Former French president Charles de Gaulle is accused of being a racist responsible for the deaths of thousands of Algerian auxiliaries at the end of the country’s independence war 41 years ago.
This is according to a controversial new book on the conflict, A French Lie by Georges-Marc Benamou, which forms the basis for a lawsuit alleging crimes against humanity.
The lawsuit is to be filed at the Paris courts on Tuesday, targeting one of de Gaulle's last surviving cabinet members - former armed forces minister Pierre Messmer.
Citing government minutes from 1962, the book claims that in his haste to wrap up the Algerian trauma President de Gaulle pulled out white "pied-noir" settlers, but refused any escape route for the estimated 300,000 "harkis" who faced terrible reprisal for having fought on the French side during the war.
"We cannot move out every Muslim who decides he does not agree with his new government," the book quotes de Gaulle as saying in January, two months before signing of the Evian peace accord with the Algerian National Liberation Front (FLN).
In April that year the president was quoted as telling the cabinet that the "harki" locals were a "rag-tag who served absolutely no purpose and of whom we must rid ourselves as soon as possible," and he was later recorded as exclaiming, "French - those people? With their turbans and djellabas!"
According to Benamou, de Gaulle was partly motivated by his "19th century prejudices ... a frantic desire to keep France white and break with the less ethnic conception prevailing under the Third Republic," which ended with de Gaulle's accession to power in 1958.
The Evian accord stipulated an amnesty by both sides, but within weeks of the withdrawal of French forces later that year the victorious FLN massacred tens of thousands of harkis.
Estimates of those who died vary between 70,000 and 150,000, while only around 40,000 made it to France.
The Charles de Gaulle Institute, which safeguards the late president's memory, reacted angrily to the accusations of racism - drawing attention to "his achievements directed towards the emancipation of overseas peoples," and disputing the "exaggerated" numbers of harkis.
Messmer, who at 87 is one of the few people left alive with inside knowledge of the affair, also denied the harkis had been cynically left to their fate.
Auxilliaries who died are estimated at between 70,000 and 150,000, while only 40,000 made it to France
He told Le Point magazine that they were all offered the choice between integration into the French army or a small pay-off - and that most took the pay-off.
Campaign against mistreatment
Tuesday's law-suit is being lodged by groups representing harkis who have been campaigning for years for recognition of their mistreatment.
In September 2001 they won the first acknowledgement of official French shame with a "day of national homage" in which President Jacques Chirac unveiled a plaque in their memory.
"It was a genuine act of ethnic cleansing"
Their lawyer Emmanuel Altit said with the passage of time new evidence had come to light which proved their case.
"It was a genuine act of ethnic cleansing.
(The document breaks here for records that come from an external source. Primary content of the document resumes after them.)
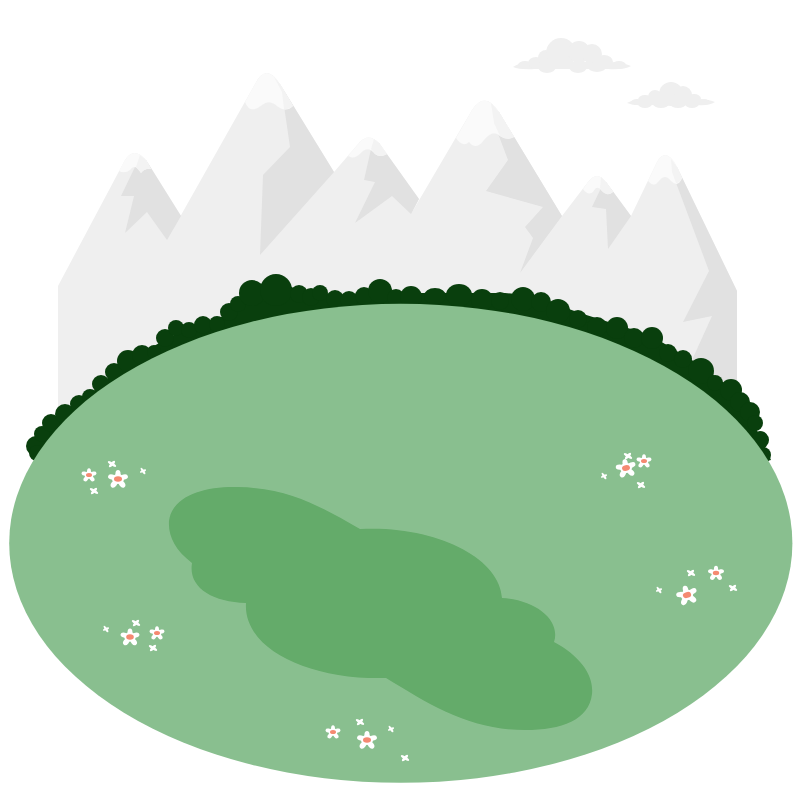
<!DOCTYPE html>
<html lang="en">
<head>
<meta charset="utf-8">
<title>Mountain meadow</title>
<style>
:root {
  --sky: #ffffff;
  --cloud: #efefef;
  --rock: #efefef;
  --rock-shade: #e1e1e1;
  --snow: #fafafa;
  --snow-shade: #f3f3f3;
  --hedge: #093f0d;
  --meadow: #89bf8f;
  --grass: #64ab6a;
  --petal: #ffffff;
  --pollen: #f58a72;
}
html, body { margin: 0; background: var(--sky); }
body { width: 800px; height: 800px; overflow: hidden; }
svg { display: block; }
.cloud { fill: var(--cloud); }
.rock { fill: var(--rock); }
.shade { fill: var(--rock-shade); }
.snow { fill: var(--snow); }
.snow-shade { fill: var(--snow-shade); }
.hedge { fill: var(--hedge); }
.meadow { fill: var(--meadow); }
.grass { fill: var(--grass); }
.petal { fill: var(--petal); }
.pollen { fill: var(--pollen); }
</style>
</head>
<body>
<svg width="800" height="800" viewBox="0 0 800 800" role="img" aria-label="Green meadow with flowers in front of grey mountains">
  <defs>
    <g id="flower">
      <g class="petal">
        <ellipse cx="0" cy="-5" rx="2.6" ry="4"/>
        <ellipse cx="6" cy="-2" rx="4" ry="2.6" transform="rotate(-12 6 -2)"/>
        <ellipse cx="4" cy="5" rx="2.8" ry="4" transform="rotate(-38 4 5)"/>
        <ellipse cx="-4" cy="5" rx="2.8" ry="4" transform="rotate(38 -4 5)"/>
        <ellipse cx="-6" cy="-2" rx="4" ry="2.6" transform="rotate(12 -6 -2)"/>
        <ellipse rx="6" ry="5"/>
      </g>
      <ellipse class="pollen" rx="4" ry="2.8"/>
    </g>
    <g id="blossom" class="petal">
      <ellipse rx="4.8" ry="1.5" transform="rotate(32)"/>
      <ellipse rx="4.2" ry="1.5" transform="rotate(-48)"/>
    </g>
  </defs>

  <g id="clouds" class="cloud">
    <g id="cloud-large">
      <path d="M513 67Q520 62 535 62H608Q622 62 631 66Q624 70 608 69H535Q520 70 513 67Z"/>
      <ellipse cx="525" cy="65" rx="7" ry="4"/>
      <ellipse cx="536" cy="63" rx="8" ry="6"/>
      <circle cx="546" cy="58" r="8"/>
      <circle cx="561" cy="53" r="15"/>
      <circle cx="579" cy="52" r="11"/>
      <circle cx="592" cy="54" r="10"/>
      <ellipse cx="604" cy="62" rx="9" ry="7"/>
      <ellipse cx="619" cy="65" rx="7" ry="4"/>
      <ellipse cx="547" cy="67" rx="9" ry="6"/>
      <ellipse cx="578" cy="67" rx="9" ry="6"/>
      <ellipse cx="597" cy="67" rx="9" ry="5"/>
    </g>
    <g id="cloud-small">
      <path d="M627 103Q634 99 645 99H698Q708 99 715 102Q708 106 698 105H645Q634 106 627 103Z"/>
      <ellipse cx="637" cy="102" rx="6" ry="3"/>
      <ellipse cx="645" cy="100" rx="7" ry="5"/>
      <circle cx="655" cy="97" r="7"/>
      <circle cx="671" cy="94" r="12"/>
      <circle cx="683" cy="95" r="9"/>
      <ellipse cx="694" cy="99" rx="7" ry="5"/>
      <ellipse cx="704" cy="102" rx="5" ry="3"/>
      <ellipse cx="645" cy="104" rx="7" ry="4"/>
      <ellipse cx="661" cy="104" rx="8" ry="4"/>
      <ellipse cx="678" cy="104" rx="8" ry="4"/>
      <ellipse cx="692" cy="104" rx="7" ry="4"/>
    </g>
  </g>

  <g id="mountains">
    <path class="rock" d="M58 460V286L125 160Q134 146 146 160L181 216L167 240L255 84Q266 62 280 84L334 172L359 143Q368 132 379 143L419 199L411 214L472 110Q485 90 499 112L562 216L588 182Q597 170 606 182L631 216L657 162Q666 146 677 167L737 291V460Z"/>
    <g class="shade">
      <path d="M146 160L181 216L167 240L147 212L125 233L134 196H121L135 167Z"/>
      <path d="M280 84L334 172L260 255L263 175L290 147L282 92Z"/>
      <path d="M379 143L419 199L411 214L392 196L355 223L375 182L364 180L371 149Z"/>
      <path d="M499 112L562 216L520 273L533 238L525 227L543 207L486 191L508 160L494 123Z"/>
      <path d="M606 182L631 216L608 249L606 209L592 207L601 188Z"/>
      <path d="M677 167L737 291V390L692 360L712 316L683 322L709 271L672 172Z"/>
    </g>
    <g class="snow">
      <path d="M119 171L125 160Q134 146 146 160L151 169Q145 168 141 173Q135 163 130 170Q125 174 119 171Z"/>
      <path d="M245 102L255 84Q266 62 280 84L293 106Q286 113 277 106Q269 99 262 105Q250 115 245 102Z"/>
      <path d="M348 156L359 143Q368 132 379 143L387 154Q380 158 375 154Q368 145 361 153Q354 160 348 156Z"/>
      <path d="M456 138L472 110Q485 90 499 112L514 137Q507 141 500 136Q493 129 484 140Q476 151 469 142Q463 148 456 138Z"/>
      <path d="M583 189L588 182Q597 170 606 182L613 192Q607 197 602 191Q597 184 593 192Q588 196 583 189Z"/>
      <path d="M648 181L657 162Q666 146 677 167L682 178Q678 188 671 181Q665 173 659 181Q654 188 648 181Z"/>
    </g>
    <g class="snow-shade">
      <path d="M140 155L146 160L151 169Q145 168 141 173L136 167Z"/>
      <path d="M274 77L280 84L293 106Q289 110 284 109L282 92Z"/>
      <path d="M374 139L379 143L387 154Q380 158 375 154L371 149Z"/>
      <path d="M491 103L499 112L514 137Q507 141 500 136L494 123Z"/>
      <path d="M601 177L606 182L613 192Q607 197 602 191L600 188Z"/>
      <path d="M671 159L677 167L682 178Q680 183 676 183L672 172Z"/>
    </g>
  </g>

  <g id="hedge" class="hedge">
    <path d="M30 455Q52 414 84 400Q130 356 180 332L240 310L250 288L285 284L300 291L340 295L380 293H505L530 295L580 313L650 335L700 365L740 395L771 460L730 470L401 340L60 470Z"/>
    <circle cx="36" cy="446" r="10"/><circle cx="37" cy="453" r="8"/>
    <circle cx="42" cy="434" r="8"/><circle cx="51" cy="423" r="9"/>
    <circle cx="65" cy="414" r="10"/><circle cx="79" cy="404" r="9"/>
    <circle cx="90" cy="397" r="8"/><circle cx="101" cy="384" r="9"/>
    <circle cx="114" cy="372" r="9"/><circle cx="128" cy="361" r="11"/>
    <circle cx="142" cy="355" r="10"/><circle cx="154" cy="352" r="7"/>
    <circle cx="165" cy="338" r="9"/><circle cx="176" cy="328" r="8"/>
    <circle cx="189" cy="330" r="8"/><circle cx="203" cy="325" r="9"/>
    <circle cx="217" cy="324" r="8"/><circle cx="229" cy="312" r="9"/>
    <circle cx="238" cy="304" r="8"/><circle cx="252" cy="293" r="13"/>
    <circle cx="276" cy="290" r="16"/><circle cx="299" cy="294" r="9"/>
    <circle cx="311" cy="297" r="9"/><circle cx="320" cy="293" r="8"/>
    <circle cx="335" cy="299" r="9"/><circle cx="349" cy="300" r="9"/>
    <circle cx="364" cy="296" r="9"/><circle cx="380" cy="291" r="12"/>
    <circle cx="396" cy="298" r="9"/><circle cx="411" cy="297" r="11"/>
    <ellipse cx="435" cy="296" rx="11" ry="8"/><ellipse cx="459" cy="295" rx="13" ry="11"/>
    <circle cx="482" cy="300" r="11"/><circle cx="500" cy="301" r="9"/>
    <circle cx="523" cy="299" r="12"/><circle cx="541" cy="302" r="10"/>
    <circle cx="558" cy="311" r="12"/><circle cx="578" cy="319" r="9"/>
    <circle cx="597" cy="327" r="10"/><circle cx="617" cy="328" r="11"/>
    <circle cx="634" cy="338" r="10"/><circle cx="652" cy="338" r="11"/>
    <circle cx="668" cy="353" r="9"/><circle cx="683" cy="359" r="9"/>
    <circle cx="701" cy="371" r="13"/><circle cx="715" cy="383" r="8"/>
    <circle cx="731" cy="390" r="11"/><circle cx="740" cy="402" r="10"/>
    <circle cx="750" cy="412" r="10"/><circle cx="755" cy="423" r="8"/>
    <circle cx="760" cy="440" r="9"/><circle cx="763" cy="455" r="8"/>
  </g>

  <g id="ground">
    <ellipse class="meadow" cx="400.8" cy="543.3" rx="391.6" ry="239.5"/>
    <path class="grass" d="M360 529C436 525 500 558 502 598C537 600 561 621 554 642C580 656 594 675 592 694C589 720 562 730 525 730C470 730 432 706 386 678C309 680 243 649 246 603C211 602 188 587 192 563C175 550 168 536 169 521C172 496 204 486 238 487C291 488 323 508 360 529Z"/>
  </g>

  <g id="flowers">
    <g id="flowers-west">
      <use href="#flower" transform="translate(118 479)"/>
      <use href="#flower" transform="translate(89 475) scale(.75)"/>
      <use href="#blossom" x="112" y="464"/>
      <use href="#blossom" x="94" y="491"/>
      <use href="#blossom" transform="translate(143 471) rotate(25) scale(.8)"/>
    </g>
    <g id="flowers-east">
      <use href="#flower" transform="translate(626 468) rotate(-10)"/>
      <use href="#flower" transform="translate(644 461) scale(.75)"/>
      <use href="#blossom" x="628" y="456"/>
      <use href="#blossom" x="641" y="485"/>
      <use href="#blossom" transform="translate(604 476) rotate(25) scale(.8)"/>
    </g>
    <g id="flowers-far-east">
      <use href="#flower" transform="translate(687 595) rotate(-15) scale(1.05)"/>
      <use href="#flower" transform="translate(716 573) scale(.8)"/>
      <use href="#blossom" x="691" y="573"/>
      <use href="#blossom" x="733" y="588"/>
      <use href="#blossom" transform="translate(659 590) rotate(25) scale(.8)"/>
    </g>
    <g id="flowers-south-west">
      <use href="#flower" transform="translate(130 637) scale(.95)"/>
      <use href="#flower" transform="translate(157 633) scale(.75)"/>
      <use href="#blossom" x="136" y="623"/>
      <use href="#blossom" x="153" y="648"/>
      <use href="#blossom" transform="translate(106 629) rotate(25) scale(.8)"/>
    </g>
    <g id="flowers-south">
      <use href="#flower" transform="translate(367 740)"/>
      <use href="#flower" transform="translate(333 732) scale(.75)"/>
      <use href="#blossom" x="360" y="722"/>
      <use href="#blossom" x="405" y="758"/>
      <use href="#blossom" transform="translate(391 729) rotate(25) scale(.8)"/>
    </g>
  </g>
</svg>
</body>
</html>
Startling new documents are appearing from the period and people want to speak out. The aim of our plea is judicial ... but it is also an act of education and of therapy. France's perception of its victims has changed," he said.